I must concede that when I hear the word “mortgage”, the word “marriage” is not the first thing that comes to mind. The same surely applies to many buyers of real estate, expats in particular. But I can assure you that a marriage has everything to do with a mortgage


Buying your home

Imagine having found your Dutch dream home. You are excited to be its new owner. Before that can happen, however, the sales process has to be concluded. If required, the financing of the purchase sum via a mortgage loan must be handled. The process of applying for a mortgage loan can be exhaustive for expats, but the best preparation for tomorrow is to do today’s work well.


When applying for a loan, the bank will request you to provide some form of surety that you will indeed repay your debt. It will request you to have your home encumbered with a mortgage. Prior to this, the bank will check your personal details, such as the income you generate and your marital status.


What if you’re married?

Quite often, I am contacted by a married individual, who originates from abroad and whose spouse is still located in their home country. The height of their income is usually sufficient for the bank to loan them money. But the fact that they are married could be considered a cause of hesitation, also if their spouses aren’t co-buyers or


Getting married is a joyous happening. However, few spouses realize that their marriage exceeds merely solemnizing their affective relationship. It could also affect their ownership of properties prior to and after their marriage celebration.


Your marital property regime may change to your rights of ownership!

Once your marriage is solemnized in the presence of the authorities in the country in which you marry, a community of property may come into existence automatically. This means that, by law, spouses may share some (or all) property and bear some (or all) liabilities together, regardless of by whom these were acquired or contracted during or before the marriage. It is, thus, a property regime that comes to be, even though the spouses may not be aware of it.


If the future spouses wish to deviate from the legal standard when it comes to a marital community of property, they can draw up a nuptial agreement prior or during the marriage, in which spouses specify what kind of a property regime exists between them. 

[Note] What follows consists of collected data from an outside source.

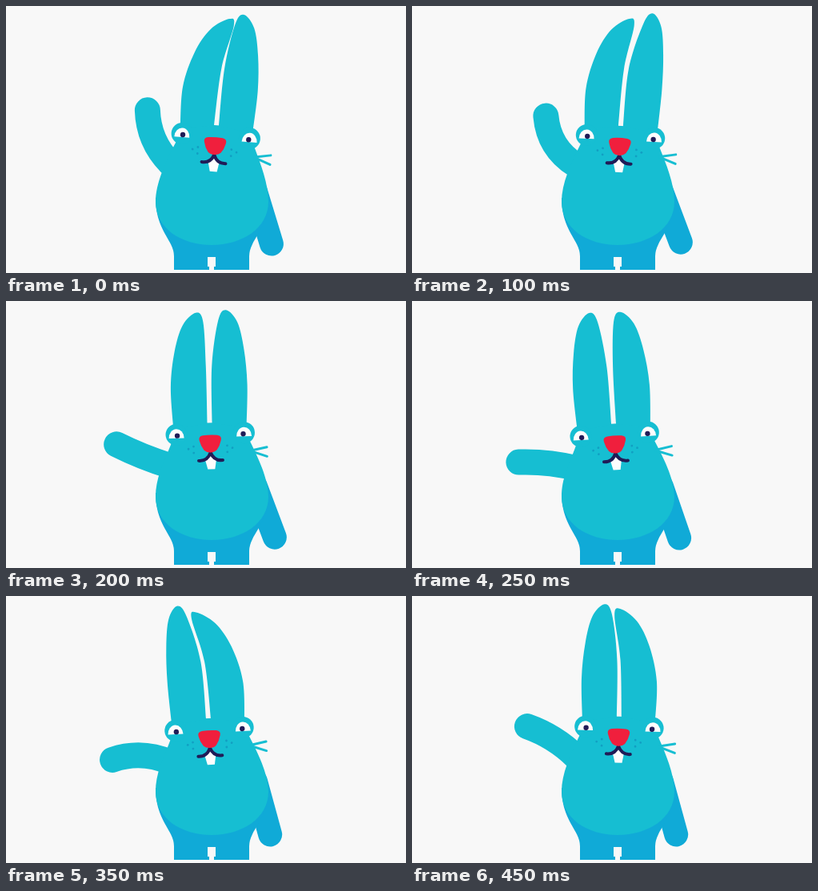
Write an HTML page that moves like this. It is 500x334 px and loops after 500 ms.

```html
<!DOCTYPE html>
<html lang="en">
<head>
<meta charset="utf-8">
<title>Waving rabbit</title>
<style>
  html, body { margin: 0; width: 100%; height: 100%; overflow: hidden; background: #f8f8f8; }
  svg { display: block; width: 100vw; height: 100vh; }
  .skin { fill: #16bed2; }
  .shade { fill: #10aad7; }
  .line { fill: none; stroke: #16bed2; stroke-linecap: round; stroke-linejoin: round; }
  .white { fill: #fdfdfd; }
  .ink { fill: #211c57; }
</style>
</head>
<body>
<svg viewBox="0 0 500 334">
  <path id="rest" class="line" style="stroke: #10aad7" stroke-width="30"/>
  <path class="shade" d="M187 240C187 270 199 284 206 298Q210 306 210 313V330H254V326H252V314H262V326H260V330H304V313Q304 306 308 298C315 284 328 270 328 240Z"/>
  <path id="wave" class="line" stroke-width="32"/>
  <path id="body" class="skin"/>
  <g id="head">
    <path id="earL" class="skin" transform="scale(-1 1)"/>
    <path id="earR" class="skin"/>
    <g id="eyes"></g>
    <path class="line" stroke-width="3" d="M51 21L70.500 17.500M51 22L70.500 29"/>
    <g id="dots" fill="#129fc2"></g>
    <path class="white" d="M-7 31L0 25L7 31L5 43H-4Z"/>
    <path class="line" style="stroke: #211c57" stroke-width="4" d="M-15 32Q-4 33 0 22Q4 33 15 32"/>
    <path fill="#f01f3d" d="M-9 .5Q0-.5 9 .5Q15 1.500 13.500 7Q12 14 8 19Q5 22 0 22Q-5 22-8 19Q-12 14-13.500 7Q-15 1.500-9 .5Z"/>
  </g>
</svg>
<script>
const STEP = 50, STEPS = 10;
// key poses of the wave; a smooth curve fills the steps between
const KEYS = [
  { at: 0, tilt: 4.3, left: -6, right: 24, lift: 67, bend: 14 },
  { at: 2, tilt: 2.8, left: -4, right: 33, lift: 58.5, bend: 18 },
  { at: 5, tilt: -3.5, left: 22, right: 17, lift: 6, bend: -5 },
  { at: 7, tilt: -2.8, left: 32, right: -9, lift: 2.5, bend: -14 },
  { at: 9, tilt: 1.4, left: 22, right: -2, lift: 32, bend: -8 }
];
// ear outline from inner to outer base: upright and folded inwards
const UPRIGHT = [[3, -14], [6, -86], [20, -143], [31, -157], [43, -141], [48, -106], [49, -62], [46, -8]];
const FOLDED = [[3, -14], [0, -86], [-8, -141], [-1, -150], [20, -135], [36, -104], [46, -60], [45, -8]];

const $ = id => document.getElementById(id);
const draw = (id, d) => $(id).setAttribute('d', d);
const rad = deg => deg * Math.PI / 180;

$('eyes').innerHTML = [-42, 42.5].map(x => `<g transform="translate(${x} 0)">
  <circle class="skin" cy="-1.500" r="13.500"/>
  <path class="white" d="M-9.500 3A9.500 11.500 0 0 1 9.500 3Z"/>
  <circle class="ink" cx="${-Math.sign(x)}" r="3.200"/></g>`).join('');

$('dots').innerHTML = [-1, 1].map(side => [[21, 14], [27.5, 17], [21, 22]].map(([x, y]) =>
  `<circle cx="${side * x}" cy="${y}" r="1.400"/>`).join('')).join('');

// key pose by index, wrapping around the loop
function key(i) {
  const turn = Math.floor(i / KEYS.length);
  const k = KEYS[i - turn * KEYS.length];
  return { ...k, at: k.at + turn * STEPS };
}

function poseAt(n) {
  const i = KEYS.findLastIndex(k => k.at <= n);
  const [a, b, c, d] = [-1, 0, 1, 2].map(j => key(i + j));
  const span = c.at - b.at, u = (n - b.at) / span, v = 1 - u;
  const blend = name => {
    const m0 = (c[name] - a[name]) / (c.at - a.at) * span;
    const m1 = (d[name] - b[name]) / (d.at - b.at) * span;
    return v * v * ((1 + 2 * u) * b[name] + u * m0) + u * u * ((3 - 2 * u) * c[name] - v * m1);
  };
  return Object.fromEntries(['tilt', 'left', 'right', 'lift', 'bend'].map(name => [name, blend(name)]));
}

function smooth(p) {
  const at = i => p[Math.max(0, Math.min(p.length - 1, i))];
  let d = 'M' + p[0];
  for (let i = 0; i < p.length - 1; i++) {
    const [a, b, c, e] = [at(i - 1), at(i), at(i + 1), at(i + 2)];
    const c1 = b.map((v, k) => v + (c[k] - a[k]) / 6);
    const c2 = c.map((v, k) => v - (e[k] - b[k]) / 6);
    d += `C${c1} ${c2} ${c}`;
  }
  return d + 'Z';
}

function ear(spread) {
  const u = (spread + 1) / 32;
  return smooth(FOLDED.map((p, i) => p.map((v, k) => v + (UPRIGHT[i][k] - v) * u)));
}

// upper arm and forearm as one curve around the shoulder
function arm(tilt, lift, bend) {
  const x = 205, y = 203.5 - 1.6 * tilt, reach = 72;
  const c = Math.cos(rad(lift)), s = Math.sin(rad(lift));
  const elbow = [x - c * reach / 2 - s * bend, y - s * reach / 2 + c * bend];
  return `M${x} ${y}Q${elbow} ${x - c * reach} ${y - s * reach}`;
}

function show(n) {
  const { tilt, left, right, lift, bend } = poseAt(n);
  const x0 = 257 + 1.14 * tilt, y0 = 166.5 - .55 * tilt;
  const c = Math.cos(rad(tilt)), s = Math.sin(rad(tilt));
  const at = (x, y) => `${x0 + x * c - y * s} ${y0 + x * s + y * c}`;

  $('head').setAttribute('transform', `translate(${x0} ${y0}) rotate(${tilt})`);
  draw('earL', ear(left));
  draw('earR', ear(right));
  draw('body', `M${at(-44, -15)}L${at(45, -15)}L${at(49, 8)}C${at(59, 30)} 328 222 328 245` +
    `C328 278 295 299 257 299C219 299 187 278 187 245C187 222 ${at(-60, 35)} ${at(-49, 10)}Z`);
  draw('wave', arm(tilt, lift, bend));

  const swing = 3.5 * Math.cos(2 * Math.PI * (n - 3) / STEPS);
  draw('rest', `M312 232L${333 + swing} ${297 - swing / 2}`);
}

const start = performance.now();
function tick() {
  const t = Math.max(0, performance.now() - start);
  show(Math.floor(t / STEP) % STEPS);
  requestAnimationFrame(tick);
}
tick();
</script>
</body>
</html>
```
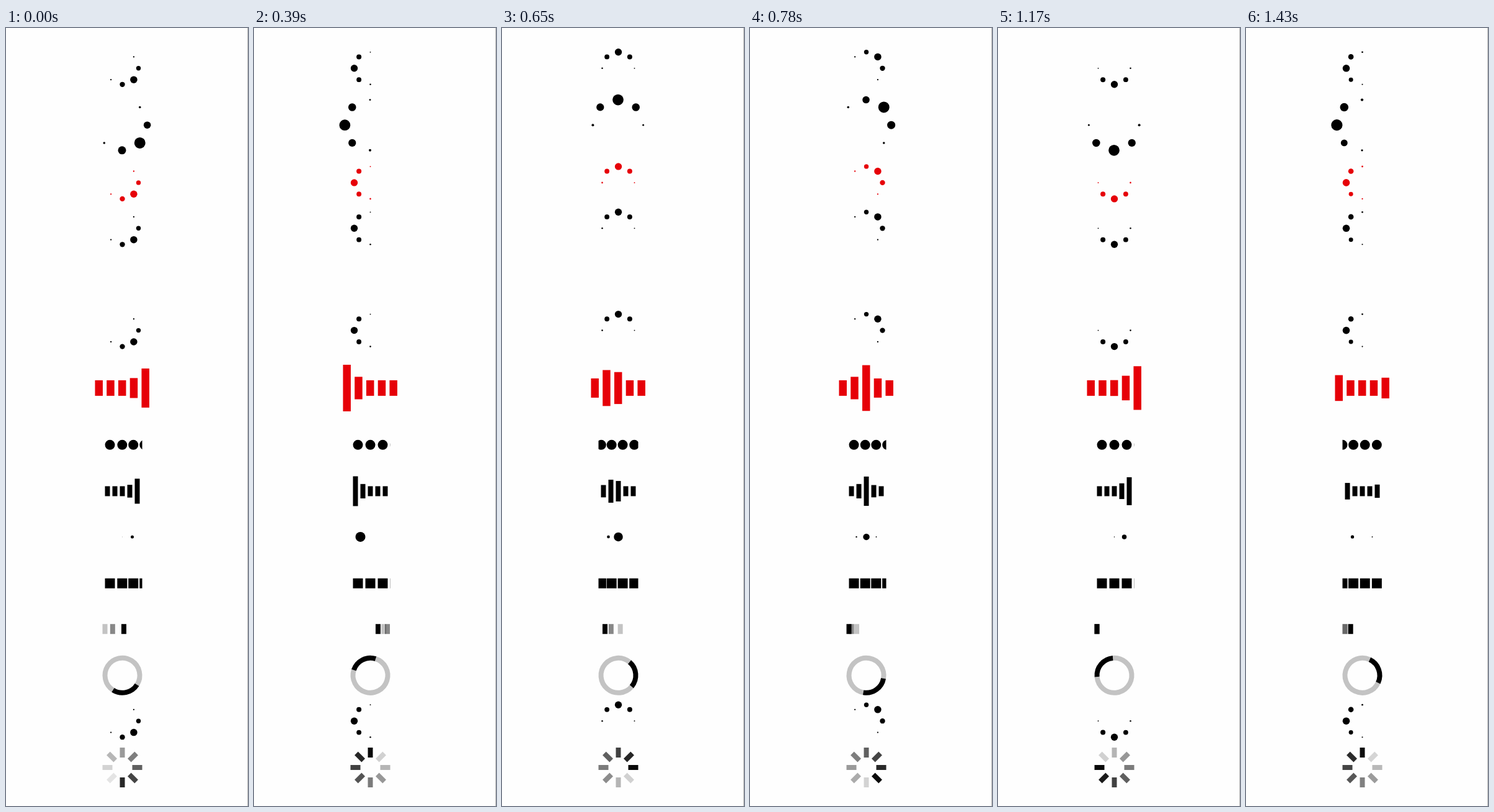
Recreate the animation shown at these times as an HTML page with a canvas. Size 390 by 1252 pixels, loop 1.56 s.

```html
<!DOCTYPE html>
<html lang="en">
<head>
<meta charset="utf-8">
<title>Loaders</title>
<style>
  html, body { margin: 0; width: 100%; height: 100%; overflow: hidden; background: #fefefe; }
  canvas { display: block; }
</style>
</head>
<body>
<canvas id="stage" width="390" height="1252"></canvas>
<script>
const ctx = document.getElementById('stage').getContext('2d');
const RED = '#e60008', BLACK = '#000';
const HOLD = 130;      // ms each pose stays
const START = 10.6725; // loader clock at the first pose, in seconds
const TICKS = [0, 8, 15, 22, 30, 37, 45, 53, 60, 67, 75, 83]; // pose times in 1/60 s

function bezier(x1, y1, x2, y2) {
  const at = (a, b, s) => 3 * a * s * (1 - s) ** 2 + 3 * b * s * s * (1 - s) + s ** 3;
  return x => {
    let lo = 0, hi = 1;
    for (let i = 0; i < 24; i++) {
      const mid = (lo + hi) / 2;
      if (at(x1, x2, mid) < x) lo = mid; else hi = mid;
    }
    return at(y1, y2, lo);
  };
}
const soft = bezier(.2, .2, .4, .8);
const quick = bezier(.2, .6, .4, .8);

const phase = (t, period) => (t / period % 1 + 1) % 1;

// Rises 0..1 until `peak`, returns to 0 at `end`, then rests.
function pulse(p, peak, end, fall) {
  if (p < peak) return soft(p / peak);
  return p < end ? 1 - fall((p - peak) / (end - peak)) : 0;
}

function dot(x, y, r) {
  ctx.beginPath();
  ctx.arc(x, y, r, 0, 7);
  ctx.fill();
}

// All loaders are drawn on a 32 x 32 grid.
function spinningBubbles(t) {
  for (let i = 0; i < 8; i++) {
    const a = i * Math.PI / 4;
    const r = 3 * pulse(phase(t - i / 8, 1), 1 / 3, 2 / 3, soft);
    dot(16 + 13 * Math.sin(a), 16 - 13 * Math.cos(a), r);
  }
}

function bars(t) {
  for (let i = 0; i < 5; i++) {
    const h = 8 + 16 * pulse(phase(t - i * .2, 1.2), .2, .5, quick);
    ctx.fillRect(2 + 6 * i, 16 - h / 2, 4, h);
  }
}

function conveyor(t, shape) {
  ctx.beginPath();
  ctx.rect(0, 0, 32, 32);
  ctx.clip();
  const p = phase(t, .8);
  for (let i = 0; i < 4; i++) {
    shape(-8 + 10 * i + 10 * soft(Math.min(1, p / (.25 + .1 * i))));
  }
}
const balls = t => conveyor(t, x => dot(x + 4, 16, 4));
const cubes = t => conveyor(t, x => ctx.fillRect(x, 12, 8, 8));

function bubbles(t) {
  for (let i = 0; i < 3; i++) {
    dot(8 + 8 * i, 16, 4 * pulse(phase(t - i * .3, 1.2), .2, .7, quick));
  }
}

function cylon(t) {
  [1, .47, .23].forEach((alpha, i) => {
    ctx.globalAlpha = alpha;
    ctx.fillRect(28 * pulse(phase(t - i * .1, 1.5), .3, .6, soft), 12, 4, 8);
  });
}

function ring(t) {
  const arc = (from, to, alpha) => {
    ctx.globalAlpha = alpha;
    ctx.beginPath();
    ctx.arc(16, 16, 14, from, to);
    ctx.stroke();
  };
  const a = (phase(t, .8) - .25) * 2 * Math.PI;
  ctx.lineWidth = 4;
  arc(a + Math.PI / 2, a + 2 * Math.PI, .23);
  arc(a, a + Math.PI / 2, 1);
}

function spokes(t) {
  ctx.translate(16, 16);
  [0, .125, .25, .375, .5, .675, .75, .875].forEach(begin => {
    ctx.globalAlpha = 1 - .9 * phase(t - begin, 1);
    ctx.fillRect(-2, -16, 4, 8);
    ctx.rotate(Math.PI / 4);
  });
}

// loader, centre y, colour, size, centre x
const LOADERS = [
  [spinningBubbles, 64.8],
  [spinningBubbles, 156.2, BLACK, 100, 187],
  [spinningBubbles, 248.9, RED],
  [spinningBubbles, 322.3],
  [spinningBubbles, 486.6],
  [bars, 579.4, RED, 100, 187.2],
  [balls, 670.8],
  [bars, 745.4],
  [bubbles, 818.9],
  [cubes, 893.7],
  [cylon, 967.2],
  [ring, 1041.8],
  [spinningBubbles, 1115.2],
  [spokes, 1190]
];

function draw(now) {
  const t = START + TICKS[Math.floor(now / HOLD) % TICKS.length] / 60;
  ctx.fillStyle = '#fefefe';
  ctx.fillRect(0, 0, 390, 1252);
  ctx.fillStyle = '#b4b4b4';
  ctx.fillRect(389, 0, 1, 1252);
  for (const [loader, y, color = BLACK, size = 64, x = 187.5] of LOADERS) {
    ctx.save();
    ctx.translate(x - size / 2, y - size / 2);
    ctx.scale(size / 32, size / 32);
    ctx.fillStyle = ctx.strokeStyle = color;
    loader(t);
    ctx.restore();
  }
}

const begin = performance.now();
function loop() {
  draw(performance.now() - begin);
  requestAnimationFrame(loop);
}
loop();
</script>
</body>
</html>
```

Be mindful of foreign law

Married expats mainly come to the Netherlands individually. Their family members tend follow suit later on. Typically, Dutch law does not apply to the marital property regime.


Once the applicable law is determined, it must be ascertained whether the spouses keep their own property after marriage celebration. Having a nuptial agreement may shed some light on this, but third parties (such as the mortgage bank) usually aren’t informed of such agreements. 


Sometimes, not having a nuptial agreement is the right solution, as the mortgage bank may request the buyer to present a declaration made by a Dutch notary in which it is stated what the legal effects of an applicable foreign law is. 


Stay ahead and prevent problems

In conclusion, when initiating an application, you should be wary of the effects your marriage may have on the possibility of actually acquiring the loan. 


It is important to contact a Dutch civil law notary firm to prevent any legal troubles from arising as soon as you possibly can in this process. As an internationally oriented notary firm, we can guide you in this matter. 




AUTHOR: Joep Ertem LL.M.
Deputy civil law notary at Westport Notarissen

He can be contacted at:
Tel: +31(0) 6 82 05 77 80
E-mail: j.ertem@westportnotarissen.nl